◆ What you will do:
Output the entries below word for word, stopping once the line containing "500H753.5V583A34.5 34.5 0" is done, and omit each picture.

◆ Records to process:
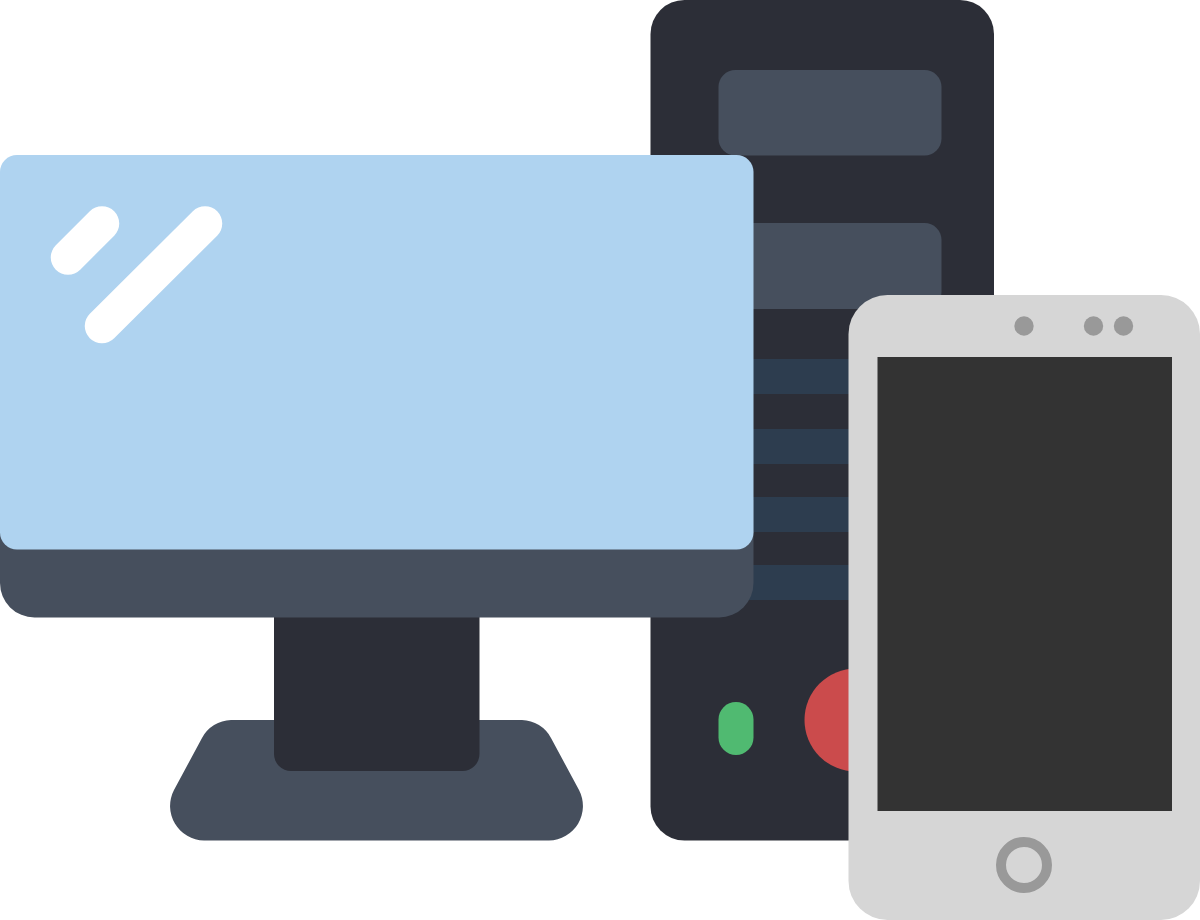
<!DOCTYPE html>
<html lang="en">
<head>
<meta charset="utf-8">
<title>Desktop computer and smartphone</title>
<style>
:root {
  --paper: #ffffff;
  --case: #2c2e37;
  --slate: #464f5d;
  --vent: #2d3d4f;
  --screen: #afd3f0;
  --led: #50ba71;
  --power: #cb4b4c;
  --shell: #d6d6d6;
  --detail: #999999;
  --glass: #333333;
}
html, body { margin: 0; background: var(--paper); overflow: hidden; }
svg { display: block; width: 1200px; height: 920px; }
.case { fill: var(--case); }
.slate { fill: var(--slate); }
.vents { fill: var(--vent); }
.screen { fill: var(--screen); }
.led { fill: var(--led); }
.power { fill: var(--power); }
.shell { fill: var(--shell); }
.sensors { fill: var(--detail); }
.glass { fill: var(--glass); }
.shine { stroke: var(--paper); stroke-width: 34.5; stroke-linecap: round; }
.home { fill: none; stroke: var(--detail); stroke-width: 10; }
</style>
</head>
<body>
<svg viewBox="0 0 1200 920" role="img" aria-label="Desktop computer with monitor and tower, and a smartphone in front">
  <g id="tower">
    <rect class="case" x="650.5" width="343.5" height="840.5" rx="34"/>
    <g class="slate">
      <rect x="718.5" y="70" width="223" height="85.5" rx="17"/>
      <rect x="718.5" y="223" width="223" height="86" rx="17"/>
    </g>
    <g class="vents">
      <rect x="718" y="359" width="223" height="35"/>
      <rect x="718" y="429" width="223" height="35"/>
      <rect x="718" y="497" width="223" height="35"/>
      <rect x="718" y="565" width="223" height="35"/>
    </g>
    <rect class="led" x="718.5" y="702" width="35" height="53" rx="17.5"/>
    <circle class="power" cx="856" cy="720" r="51.5"/>
  </g>

  <g id="monitor">
    <path class="slate" d="M231 720H522A34 34 0 0 1 551 738L579 790A34.5 34.5 0 0 1 549 840.5H204A34.5 34.5 0 0 1 174 790L202 738A34 34 0 0 1 231 720Z"/>
    <path class="case" d="M274 600H479.5V754A17 17 0 0 1 462.5 771H291A17 17 0 0 1 274 754Z"/>
    <path class="slate" d="M0 500H753.5V583A34.5 34.5 0 0 1 719 617.5H34.5A34.5 34.5 0 0 1 0 583Z"/>
    <rect class="screen" y="155" width="753.5" height="394.5" rx="17"/>
    <g class="shine">
      <line x1="68" y1="257.5" x2="102" y2="223.5"/>
      <line x1="102" y1="326" x2="205" y2="223.5"/>
    </g>
  </g>

  <g id="smartphone">
    <rect class="shell" x="848.5" y="295" width="351.5" height="625" rx="39"/>
    <g class="sensors">
      <circle cx="1024" cy="326" r="9.7"/>
      <circle cx="1093.5" cy="326" r="9.7"/>
      <circle cx="1123.5" cy="326" r="9.7"/>
    </g>
    <rect class="glass" x="877.5" y="357" width="294.5" height="454"/>
    <circle class="home" cx="1024" cy="865" r="23"/>
  </g>
</svg>
</body>
</html>
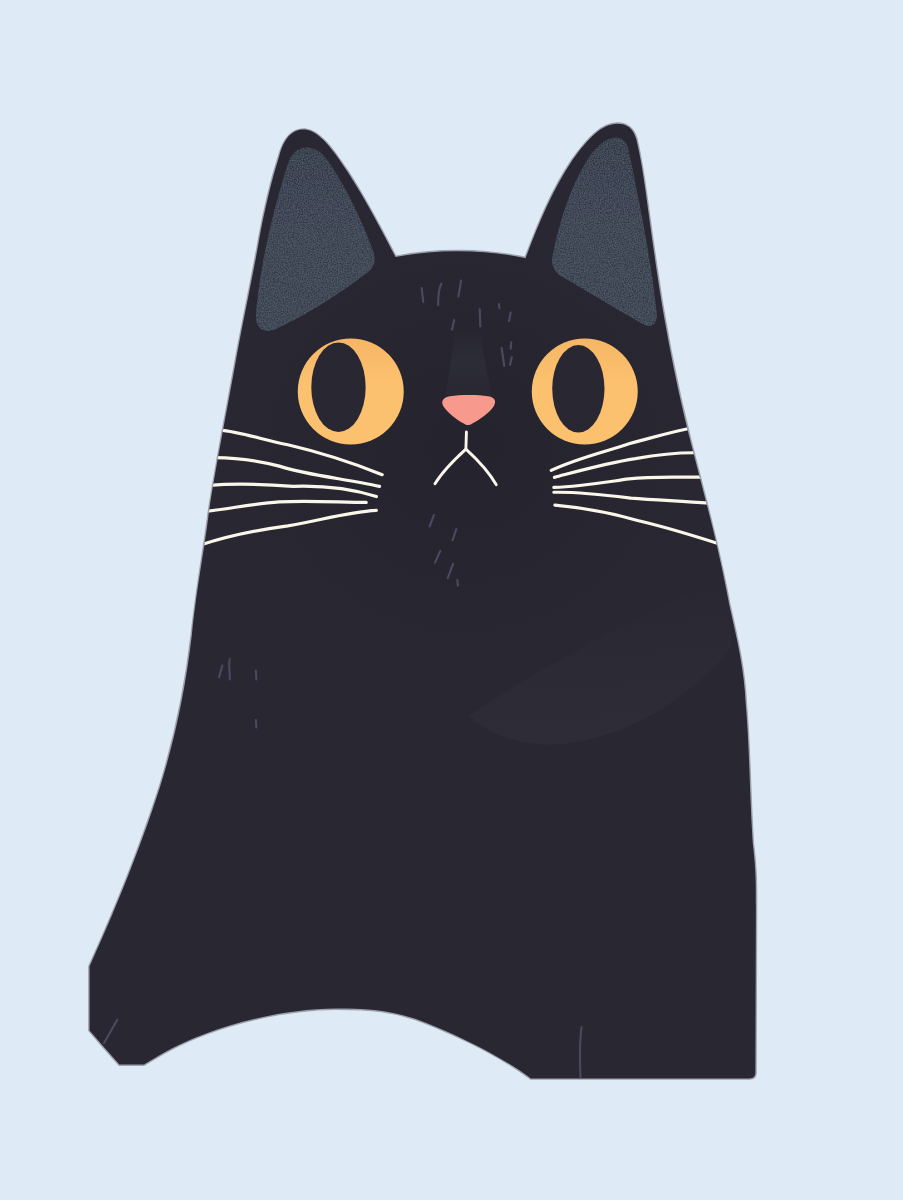
<!DOCTYPE html>
<html lang="en">
<head>
<meta charset="utf-8">
<title>Black Cat</title>
<style>
  :root {
    --sky: #deeaf6;
    --fur: #282732;
    --fur-deep: #23222c;
    --fur-soft: #2d2c37;
    --edge: #6f7079;
    --ear: #323a4a;
    --ear-dark: #2b3342;
    --eye: #fcc16f;
    --eye-deep: #f6b765;
    --nose: #f79a8d;
    --whisker: #fbf6ea;
    --tuft: #4b4960;
  }
  html, body { margin: 0; height: 100%; overflow: hidden; background: var(--sky); }
  .poster { width: 903px; height: 1200px; overflow: hidden; background: var(--sky); }
  .poster svg { display: block; width: 903px; height: 1200px; }
  .edge { fill: none; stroke: var(--edge); stroke-width: 2.6; stroke-linejoin: round; opacity: .6; }
  .fur { fill: var(--fur); }
  .whiskers { fill: none; stroke: var(--whisker); stroke-width: 3; stroke-linecap: round; }
  .mouth { fill: none; stroke: var(--whisker); stroke-width: 2.7; stroke-linecap: round; stroke-linejoin: round; }
  .tufts { fill: none; stroke: var(--tuft); stroke-width: 2; stroke-linecap: round; }
  .nose { fill: var(--nose); }
  .pupil { fill: var(--fur); }
</style>
</head>
<body>
<main class="poster">
<svg viewBox="0 0 847 1125" preserveAspectRatio="none" role="img" aria-label="A wide-eyed black cat with a worried frown on a pale blue background">
  <defs>
    <path id="cat-outline" d="M262 146 C267 128 275 121 286 121.500 C300 123 312 140 326 161 C343 187 358 216 371 241 C410 233 455 234 493 242 C505 210 518 178 537 150 C552 129 565 116 579 116 C588 116 594 120 597 131 C604 160 608 200 614 240 C621 290 632 352 648 415 C662 470 674 512 684 567 C692 602 698 628 699.500 660 C703 700 703 742 706 790 C709 815 709 825 709 850 L708.500 1006 Q708.500 1011 703 1011 L498 1011 C470 990 430 971 400 959 C370 947 345 945.500 315 945.500 C256 946 192 965 152 988 L135 998 L112 998 L96 980 L84 966 L84 906 C105 860 130 800 150 738 C165 690 174 645 180 595 C185 548 191 520 196 480 C202 440 210 400 220 345 C228 300 237 260 243 225 C248 197 255 168 262 146 Z"/>
    <clipPath id="cat-clip"><use href="#cat-outline"/></clipPath>
    <linearGradient id="ear-tone" x1="0" y1="0" x2="0" y2="1">
      <stop offset="0" stop-color="var(--ear-dark)"/>
      <stop offset=".45" stop-color="var(--ear)"/>
      <stop offset="1" stop-color="var(--ear)"/>
    </linearGradient>
    <linearGradient id="eye-tone" x1="0" y1="0" x2="0" y2="1">
      <stop offset="0" stop-color="var(--eye-deep)"/>
      <stop offset=".45" stop-color="var(--eye)"/>
      <stop offset="1" stop-color="var(--eye)"/>
    </linearGradient>
    <radialGradient id="face-shade">
      <stop offset="0" stop-color="var(--fur-deep)"/>
      <stop offset="1" stop-color="var(--fur-deep)" stop-opacity="0"/>
    </radialGradient>
    <linearGradient id="chest-glow" x1=".2" y1="1" x2=".1" y2="0">
      <stop offset="0" stop-color="var(--fur-soft)"/>
      <stop offset="1" stop-color="var(--fur-soft)" stop-opacity="0"/>
    </linearGradient>
    <linearGradient id="bridge-tone" x1="0" y1="0" x2="0" y2="1">
      <stop offset="0" stop-color="#30303b" stop-opacity="0"/>
      <stop offset=".5" stop-color="#30303b"/>
      <stop offset="1" stop-color="#2b2a35"/>
    </linearGradient>
    <filter id="grain" x="0" y="0" width="1" height="1">
      <feTurbulence type="fractalNoise" baseFrequency=".85" numOctaves="2" seed="4" result="noise"/>
      <feColorMatrix in="noise" type="matrix" values="0 0 0 0 .55  0 0 0 0 .6  0 0 0 0 .7  0 0 0 .22 -.06" result="specks"/>
      <feComposite in="specks" in2="SourceAlpha" operator="in" result="cut"/>
      <feMerge><feMergeNode in="SourceGraphic"/><feMergeNode in="cut"/></feMerge>
    </filter>
    <circle id="iris" r="49.700"/>
  </defs>

  <rect width="847" height="1125" fill="var(--sky)"/>

  <g id="body">
    <use href="#cat-outline" class="edge"/>
    <use href="#cat-outline" class="fur"/>
    <g clip-path="url(#cat-clip)">
      <ellipse cx="435" cy="420" rx="235" ry="220" fill="url(#face-shade)" opacity=".7"/>
      <path d="M440 671 C462 691 490 698 520 698 C580 694 640 662 686 607 L684 540 C620 570 530 610 440 671 Z" fill="url(#chest-glow)"/>
    </g>
  </g>

  <g id="ears" fill="url(#ear-tone)" filter="url(#grain)">
    <path d="M271 151 C275 141 282 138 289 138 C298 139 304 145 310 154 C326 178 340 208 350 235 C353 244 352 250 344 256 C318 276 288 295 258 309 C248 313 240 308 240 297 C242 258 256 195 271 151 Z"/>
    <path d="M590 142 C588 132 583 128 576 129 C565 131 556 141 549 153 C534 178 524 210 518 241 C517 250 520 255 528 260 C554 275 580 291 603 304 C611 308 617 304 616 294 C611 245 600 190 590 142 Z"/>
  </g>

  <path id="nose-bridge" d="M428 306 L449 306 L461 371 L418 371 Z" fill="url(#bridge-tone)" opacity=".65"/>

  <g id="eyes">
    <use href="#iris" x="329" y="367" fill="url(#eye-tone)"/>
    <ellipse class="pupil" cx="317.500" cy="363" rx="25.500" ry="42"/>
    <use href="#iris" x="548.500" y="367" fill="url(#eye-tone)"/>
    <ellipse class="pupil" cx="542.500" cy="364.500" rx="24.500" ry="41"/>
  </g>

  <path id="nose" class="nose" d="M422 371.500 C432 370 448 370 458 371.500 C464 372.500 466 376 463 381 C458 388 450 393 443 397 C440 399 438 399 435 397 C428 393 421 388 416 381 C413 376 416 372.500 422 371.500 Z"/>
  <g id="mouth" class="mouth">
    <path d="M437.500 405 L437 421"/>
    <path d="M408 453.500 C415 442 426 431 437 421 C448 431 459 443 465.500 454.500"/>
  </g>

  <g id="whiskers" class="whiskers" clip-path="url(#cat-clip)">
    <path d="M206 403 C225 405 246 412 270 417 C300 424 331 434 358.500 445"/>
    <path d="M202 429 C222 429 242 432 262 437 C290 446 326 449 356 456"/>
    <path d="M196 455 C220 453 250 454 275 456 C305 455 332 459 353 465.500"/>
    <path d="M193 479.500 C216 477 238 472 262 470.500 C290 469 320 471 343.500 471"/>
    <path d="M188 511 C212 503 240 497 270 493 C300 488 326 480 353 478.500"/>
    <path d="M517 441 C540 430 566 424 590 416 C610 411 628 405 650 401"/>
    <path d="M520 447.500 C545 441 570 434 596 430 C618 426 636 424 656 424.500"/>
    <path d="M519.500 457 C545 456 568 452 590 449 C615 446 638 448 662 447"/>
    <path d="M519.500 461.500 C545 461 568 464 592 467 C618 469 644 470 668 472"/>
    <path d="M520.500 473.500 C548 476 574 481 598 488 C624 494 650 502 678 511"/>
  </g>

  <g id="fur-tufts" class="tufts">
    <path d="M395.500 270 L397 283 M414 266 C411 271 411 279 411 286 M432.500 263 L430 278 M426 300 L424 309 M450 290 L450.500 306 M468 285 L468.500 289 M479 293 L477.500 301 M470.500 326 L473 343 M479.500 321 L479 327 M480 335 L478.500 342"/>
    <path d="M407 483 L403 493.500 M428 496 L424.500 506.500 M413 516.500 L408 527.500 M425 528.500 L420 542 M429 543.500 L429.500 549"/>
    <path d="M208.500 624 L205.500 635 M215.500 618 C214 624 216 631 215.500 637 M240 629 L240.500 637 M240 675 L240.500 682"/>
    <path d="M110 956 L97.500 978 M545.500 963 C543 980 544 995 544.500 1010"/>
  </g>
</svg>
</main>
</body>
</html>
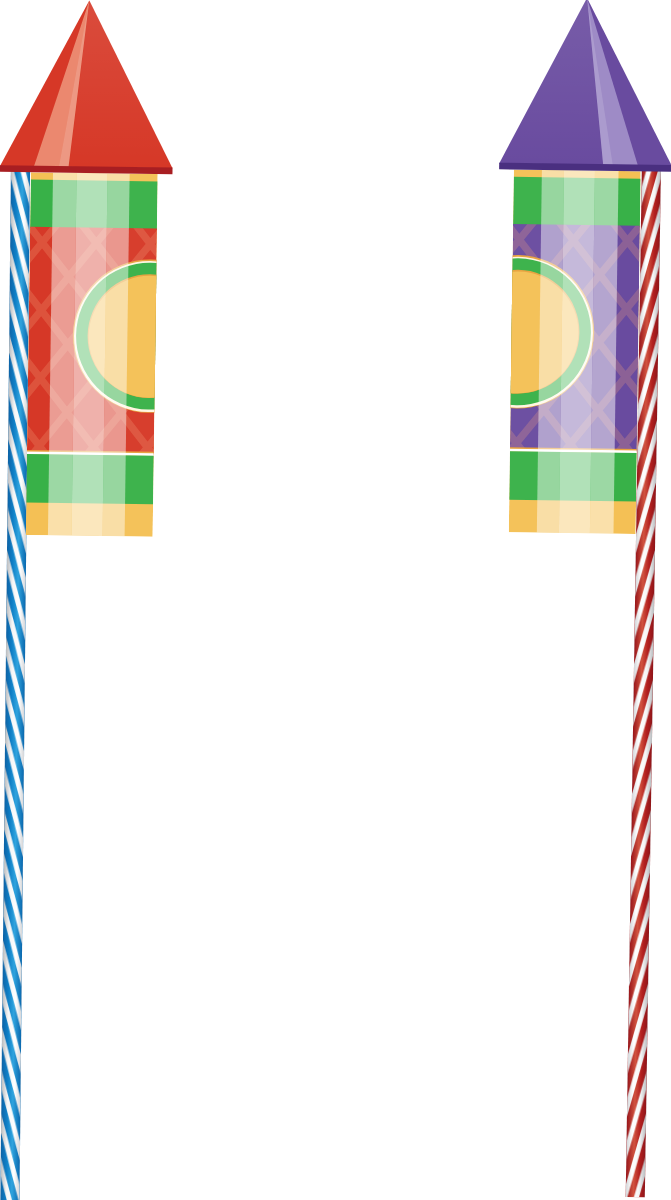
<!DOCTYPE html>
<html lang="en">
<head>
<meta charset="utf-8">
<title>Pair of firework rockets</title>
<style>
:root {
  --paper: #ffffff;
  --red: #d63827;
  --red-dark: #a81e22;
  --violet: #694b9f;
  --violet-dark: #4a2f80;
  --green: #38b148;
  --gold: #f4c055;
  --gold-line: #e8a23c;
  --lattice: #f2a27a;
}
html, body { margin: 0; background: var(--paper); overflow: hidden; }
.canvas { display: block; width: 671px; height: 1200px; }
.rocket-red { color: var(--red); --lip: var(--red-dark); --cone-glow: #f3a78c; }
.rocket-violet { color: var(--violet); --lip: var(--violet-dark); --cone-glow: #b3a3d6; }
.shell { fill: currentColor; }
.lip { fill: var(--lip); }
.cone-glow { fill: var(--cone-glow); }
.green { fill: var(--green); }
.gold { fill: var(--gold); }
.lattice { fill: none; stroke: var(--lattice); stroke-width: 5; stroke-opacity: .26; }
.gold-line { fill: var(--gold-line); }
</style>
</head>
<body>
<svg class="canvas" viewBox="0 0 455 813.7" preserveAspectRatio="none" role="img" aria-label="A red rocket on a blue striped stick and a violet rocket on a red striped stick">
  <defs>
    <linearGradient id="blue-foil">
      <stop offset="0" stop-color="#0d62a5"/>
      <stop offset=".3" stop-color="#0f7fc6"/>
      <stop offset=".6" stop-color="#2fa3de"/>
      <stop offset="1" stop-color="#0a68ae"/>
    </linearGradient>
    <linearGradient id="red-foil">
      <stop offset="0" stop-color="#8e1519"/>
      <stop offset=".3" stop-color="#b3201f"/>
      <stop offset=".6" stop-color="#d0523f"/>
      <stop offset="1" stop-color="#98161b"/>
    </linearGradient>
    <linearGradient id="white-foil" gradientUnits="userSpaceOnUse" x1="0" y1="0" x2="13" y2="0">
      <stop offset="0" stop-color="#b9bcbf"/>
      <stop offset=".32" stop-color="#f6f6f6"/>
      <stop offset=".7" stop-color="#ffffff"/>
      <stop offset="1" stop-color="#d3d5d8"/>
    </linearGradient>
    <pattern id="twist" width="13" height="29.4" patternUnits="userSpaceOnUse">
      <g fill="url(#white-foil)">
        <path d="M0 -36 L13 12 V25 L0 -23Z"/>
        <path d="M0 -6.6 L13 41.4 V54.4 L0 6.4Z"/>
        <path d="M0 22.8 L13 70.8 V83.8 L0 35.8Z"/>
      </g>
    </pattern>
    <linearGradient id="cone-fade" x1="0" y1="0" x2="0" y2="1">
      <stop offset="0" stop-color="#fff" stop-opacity=".2"/>
      <stop offset="1" stop-color="#fff" stop-opacity="0"/>
    </linearGradient>
    <clipPath id="tube-edge"><rect width="86" height="246"/></clipPath>
    <clipPath id="panel-edge"><rect y="37" width="86" height="152"/></clipPath>

    <g id="tube" clip-path="url(#tube-edge)">
      <rect class="gold" width="86" height="246"/>
      <rect class="green" y="5" width="86" height="33"/>
      <rect class="shell" y="37" width="86" height="153"/>
      <g clip-path="url(#panel-edge)">
        <path class="lattice" d="M-20 12 L110 175 M-20 58 L110 221 M-20 104 L110 267 M-20 150 L110 313 M-20 -34 L110 129 M-20 -80 L110 83 M-20 175 L110 12 M-20 221 L110 58 M-20 267 L110 104 M-20 129 L110 -34 M-20 83 L110 -80 M-20 313 L110 150"/>
      </g>
      <rect class="gold-line" y="188.4" width="86" height="1.4"/>
      <rect y="189.4" width="86" height="1.8" fill="#fff"/>
      <rect class="green" y="191" width="86" height="33"/>
      <circle cx="82" cy="110" r="52" class="gold-line"/>
      <circle cx="82" cy="110.3" r="51.2" fill="#fff6e2"/>
      <circle cx="82" cy="110" r="49.8" class="green"/>
      <circle cx="82" cy="110" r="42" class="gold-line"/>
      <circle cx="82" cy="110.4" r="41.3" class="gold"/>
      <g fill="#fff">
        <rect x="15" width="16" height="246" fill-opacity=".5"/>
        <rect x="31" width="21" height="246" fill-opacity=".61"/>
        <rect x="52" width="15" height="246" fill-opacity=".48"/>
        <rect x="67" width="19" height="246" fill-opacity=".03"/>
      </g>
    </g>

    <g id="rocket-head">
      <use href="#tube" x="21" y="4"/>
      <path class="shell" d="M59 -113 L0 0 H117Z"/>
      <path d="M59 -113 L47 0 H117Z" fill="url(#cone-fade)" opacity=".5"/>
      <path class="cone-glow" d="M59 -113 L23 0 H46.500Z" opacity=".72"/>
      <path d="M59 -113 L40 0 H46.500Z" fill="#fff" opacity=".14"/>
      <path class="lip" d="M0 -.5 H117 V4 H0Z"/>
    </g>
  </defs>

  <g id="red-rocket" class="rocket-red">
    <g transform="translate(7.400 115) rotate(.59)">
      <rect width="13" height="699" fill="url(#blue-foil)"/>
      <rect width="13" height="699" fill="url(#twist)"/>
    </g>
    <use href="#rocket-head" transform="translate(0 112.500) rotate(.8)"/>
  </g>

  <g id="violet-rocket" class="rocket-violet">
    <g transform="translate(448.200 115) rotate(.9) scale(-1 1)">
      <rect width="13" height="697" fill="url(#red-foil)"/>
      <rect width="13" height="697" fill="url(#twist)"/>
    </g>
    <use href="#rocket-head" transform="translate(339 110.800) rotate(.8) translate(116.500 0) scale(-1 1)"/>
  </g>
</svg>
</body>
</html>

◆ Response below:
<!DOCTYPE html>
<html lang="en">
<head>
<meta charset="utf-8">
<title>Desktop computer and smartphone</title>
<style>
:root {
  --paper: #ffffff;
  --case: #2c2e37;
  --slate: #464f5d;
  --vent: #2d3d4f;
  --screen: #afd3f0;
  --led: #50ba71;
  --power: #cb4b4c;
  --shell: #d6d6d6;
  --detail: #999999;
  --glass: #333333;
}
html, body { margin: 0; background: var(--paper); overflow: hidden; }
svg { display: block; width: 1200px; height: 920px; }
.case { fill: var(--case); }
.slate { fill: var(--slate); }
.vents { fill: var(--vent); }
.screen { fill: var(--screen); }
.led { fill: var(--led); }
.power { fill: var(--power); }
.shell { fill: var(--shell); }
.sensors { fill: var(--detail); }
.glass { fill: var(--glass); }
.shine { stroke: var(--paper); stroke-width: 34.5; stroke-linecap: round; }
.home { fill: none; stroke: var(--detail); stroke-width: 10; }
</style>
</head>
<body>
<svg viewBox="0 0 1200 920" role="img" aria-label="Desktop computer with monitor and tower, and a smartphone in front">
  <g id="tower">
    <rect class="case" x="650.5" width="343.5" height="840.5" rx="34"/>
    <g class="slate">
      <rect x="718.5" y="70" width="223" height="85.5" rx="17"/>
      <rect x="718.5" y="223" width="223" height="86" rx="17"/>
    </g>
    <g class="vents">
      <rect x="718" y="359" width="223" height="35"/>
      <rect x="718" y="429" width="223" height="35"/>
      <rect x="718" y="497" width="223" height="35"/>
      <rect x="718" y="565" width="223" height="35"/>
    </g>
    <rect class="led" x="718.5" y="702" width="35" height="53" rx="17.5"/>
    <circle class="power" cx="856" cy="720" r="51.5"/>
  </g>

  <g id="monitor">
    <path class="slate" d="M231 720H522A34 34 0 0 1 551 738L579 790A34.5 34.5 0 0 1 549 840.5H204A34.5 34.5 0 0 1 174 790L202 738A34 34 0 0 1 231 720Z"/>
    <path class="case" d="M274 600H479.5V754A17 17 0 0 1 462.5 771H291A17 17 0 0 1 274 754Z"/>
    <path class="slate" d="M0 500H753.5V583A34.5 34.5 0 0 1 719 617.5H34.5A34.5 34.5 0 0 1 0 583Z"/>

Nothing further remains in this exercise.